Now, let’s get down to business. The romance to me is baffling and ultimately the biggest reason for my disappointment. Let me take you through a chronological order of this romance, actually: Katie sees Tomohiro break up with a girl in a totally heartless way because supposedly he cheated on her and got another girl pregnant. He sees her and glares at her. Katie’s friends warn her to stay away from him; he has a bad reputation. But no, she sees something in his eyes that would prove he’s not so heartless. So she STALKS him. Seriously. Stalks this guy she’s been told to stay away from because he’s dangerous.

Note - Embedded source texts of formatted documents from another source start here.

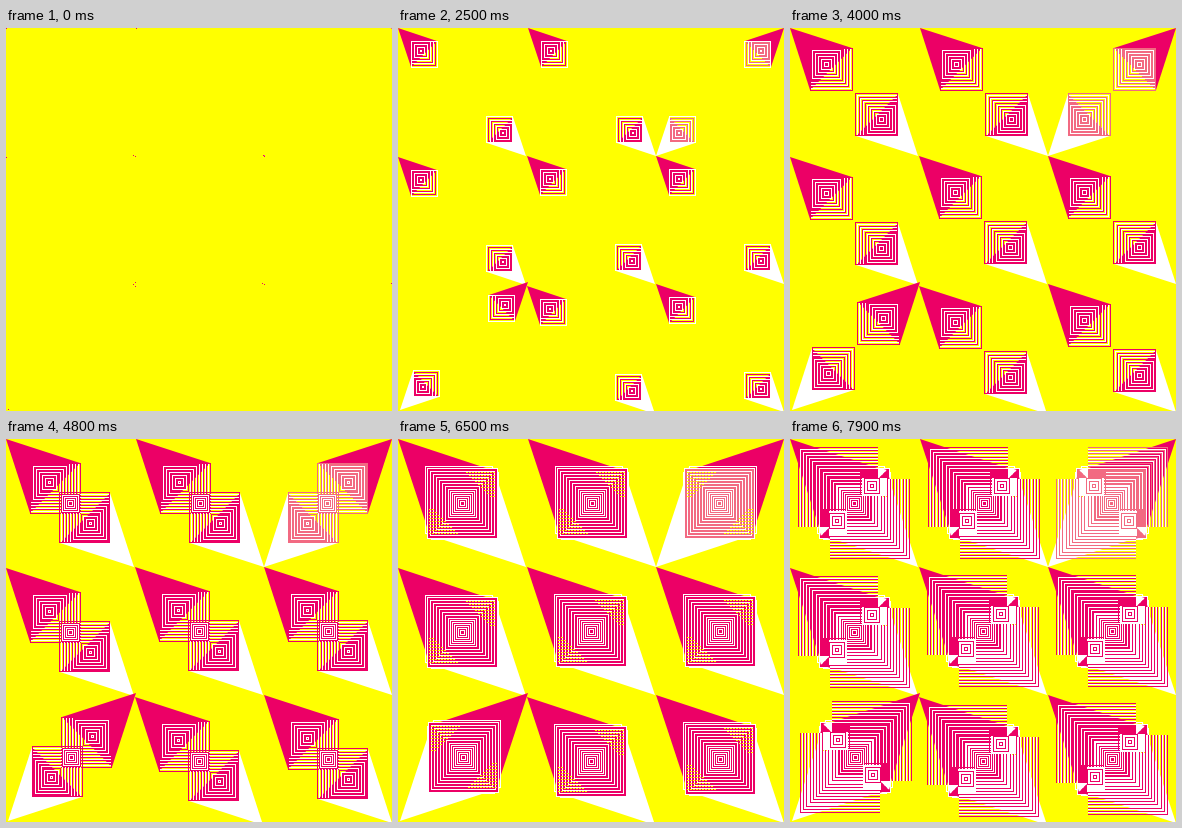
Recreate the animation shown at these times as an HTML page with a canvas. Size 386x383 px, loop 8000 ms.

```html
<!DOCTYPE html>
<html>
<head>
<meta charset="utf-8">
<style>
html, body { margin: 0; width: 100%; height: 100%; overflow: hidden; background: #ff0; }
canvas { display: block; }
</style>
</head>
<body>
<canvas id="stage" width="386" height="383"></canvas>
<script>
const ctx = document.getElementById('stage').getContext('2d');
const PINK = '#ec0066', WHITE = '#fff', YELLOW = '#ff0', SOFT = '#f26a82';
const SIZE = 128, MEET = 65, NEAR = 0.5, FAR = 1.53;

// x, y, horizontal direction, line colour
const tiles = [
  [0, 0, 1, PINK], [130, 0, 1, PINK], [386, 0, -1, SOFT],
  [0, 129, 1, PINK], [129, 128, 1, PINK], [258, 128, 1, PINK],
  [130, 254, -1, PINK], [129, 258, 1, PINK], [258, 256, 1, PINK]
];

function poly(color, ...pts) {
  ctx.fillStyle = color;
  ctx.beginPath();
  for (let i = 0; i < pts.length; i += 2) ctx.lineTo(pts[i], pts[i + 1]);
  ctx.fill();
}

function rect(color, x, y, w, h) {
  ctx.fillStyle = color;
  ctx.fillRect(x, y, w, h);
}

function ring(color, a, b, c, d) {
  const w = c - a + 1, h = d - b + 1;
  rect(color, a, b, w, 1);
  rect(color, a, d, w, 1);
  rect(color, a, b, 1, h);
  rect(color, c, b, 1, h);
}

// Top and left edge of a square
function angle(color, a, b, width) {
  rect(color, a, a, b - a, width);
  rect(color, a, a, width, b - a);
}

function clipBox(x, y, w, h, draw) {
  ctx.save();
  ctx.beginPath();
  ctx.rect(x, y, w, h);
  ctx.clip();
  draw();
  ctx.restore();
}

function within(matrix, draw) {
  ctx.save();
  ctx.transform(...matrix);
  draw();
  ctx.restore();
}

const turned = draw => within([-1, 0, 0, -1, SIZE, SIZE], draw);
const flipped = draw => within([0, 1, 1, 0, 0, 0], draw);
const shade = (m, ink) => m % 2 ? WHITE : ink;

function kite(n, fill, ink) {
  const a = Math.round(NEAR * n), b = Math.round(FAR * n + 0.4);
  poly(fill, 0, 0, b, a, a, b);
  poly(ink, a, a, b, a, a, b);
  clipBox(a, a, b - a + 1, b - a + 1, () => {
    for (let m = Math.ceil(0.59 * n); m < n; m++) {
      const lo = Math.round(1.8 * n - FAR * m), hi = Math.round(FAR * m);
      ring(shade(m, ink), lo, lo, hi, hi);
    }
  });
  ring(shade(n, ink), a, a, b, b);
}

function overlap(n, ink) {
  const hi = Math.round(FAR * n), lo = SIZE - hi;
  if (hi <= lo) return;
  rect(ink, lo, lo, hi - lo, hi - lo);
  for (let m = 42; m <= n; m++) {
    const q = Math.round(FAR * m);
    ring(shade(m, ink), SIZE - q, SIZE - q, q, q);
  }
  for (let r = Math.min(12, hi - 64); r > 0; r--)
    ring(shade(r + 1, ink), 64 - r, 64 - r, 64 + r, 64 + r);
  if (n < 57) return;
  const dots = () => {
    for (let y = lo + 4; y < lo + 30; y += 3)
      for (let x = 64 + (y - lo); x < hi - 2; x += 3) rect(YELLOW, x, y, 2, 1);
  };
  dots();
  turned(dots);
}

const nearEdge = j => Math.round(30.4 - 1.6 * j);
const farEdge = j => Math.round(97.3 - 0.65 * j);

// Stripes that spread out and in once the squares have met
function spread(j, fill, ink) {
  const end = farEdge(j);
  for (let k = 1; k <= j; k++) {
    angle(shade(k, ink), nearEdge(k), end, 1);
    const p = Math.round(30 + 1.6 * k), light = fill === WHITE;
    if (k % 2) angle(light ? WHITE : ink, p, SIZE - p, 2);
    else angle(light ? ink : WHITE, p, SIZE - p, 1);
  }
}

// Small square and kites growing from a side corner
function side(j, ink) {
  const x = 97, y = 31, r = farEdge(j), t = SIZE - r;
  const a = Math.round(0.55 * (j + 1)), b = Math.round(FAR * (j + 1));
  const l = x - b, v = y + a, s = b - a;
  poly(WHITE, x, y, r, r / 3 - 1, r, t);
  poly(ink, x, y, r, t, SIZE + 1 - r / 3, t);
  rect(ink, l - 4, y, Math.max(0, r - l + 4), a);
  rect(ink, l - 4, y, 1, b + 2);
  rect(WHITE, l - 2, v, b + 2, s + 3);
  for (let k = 0; k < s / 2; k += 3)
    ring(ink, l + k, v + k, l + s - k, v + s - k);
}

function tile(n, ink) {
  const s = Math.min(n, MEET), j = n - MEET;
  kite(s, PINK, ink);
  turned(() => kite(s, WHITE, ink));
  overlap(s, ink);
  if (j <= 0) return;
  spread(j, PINK, ink);
  turned(() => spread(j, WHITE, ink));
  side(j, ink);
  flipped(() => side(j, ink));
}

function frame() {
  const n = Math.floor(performance.now() % 8000 / 100);
  ctx.setTransform(1, 0, 0, 1, 0, 0);
  rect(YELLOW, 0, 0, 386, 383);
  for (const [x, y, dir, ink] of tiles) {
    ctx.setTransform(dir, 0, 0, 1, x, y);
    tile(n, ink);
  }
  requestAnimationFrame(frame);
}
frame();
</script>
</body>
</html>
```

The more Tomohiro didn’t want me to delve into his past, the more I needed to. Ink by Amanda SunBut yeah, then the cliché arrives, and he’s really got a heart of gold but tries to keep everyone at a distance. At 41% of the novel, this little gem appears.
‘Warui,’ he whispered in apology, and I knew then that I couldn’t live without him, even when he was infuriating. Which was pretty much all the time. Ink by Amanda SunThey are barely together at this point. But she can’t live without him. Oh hello, Bella, I didn’t know you became a blonde and moved to Japan. How interesting. Some odd number of pages after that, they say, “I love you” to each other, and THEN have their first kiss. Is it just me, or does this sound like it’s totally out of order? I mean, okay, Japanese culture, confessing before a kiss is common, so I’ll give you that one, but the can’t live without him? Please. Please. Take your instalove and leave.
Wait– What– No– I told you to leave!
Tomohiro’s eyes met mine, and in them there was none of the darkness that I had seen in the hotel, no ugliness or hatred. I saw only our link, the axis that kept our worlds spinning, that kept us in balance. And I knew that neither of us could leave the other. Ink by Amanda Sun
Clearly, I didn’t know what I was getting into. I didn’t expect this book to be so romance-centric. And I didn’t expect the romance itself to be such sickeningly sweet instalove with poor development. I think part of it stemmed from the fact that some of the more casual scenes where they were spending time together and getting to know each other were skipped (mentioned in passing later) in favor of getting to another scene where Katie annoyingly decides its her prerogative to stalk her boyfriend whenever he seems to be keeping anything from her. That all doesn’t really make this an endearing, convincing, or healthy relationship. It totally lacked chemistry. (Oh yeah, did I mention the part where he forced her into a love hotel, acting like he was going to rape her–to try to break up with her?)
Don’t get me wrong, I love anime and J-Dramas as much as the next Japanophile, and if this story were told in that format, I may have enjoyed it. But the addition of Katie’s love sick inner monologues pushed the cliché and sickeningly sweet over the top, and I couldn’t enjoy it anymore.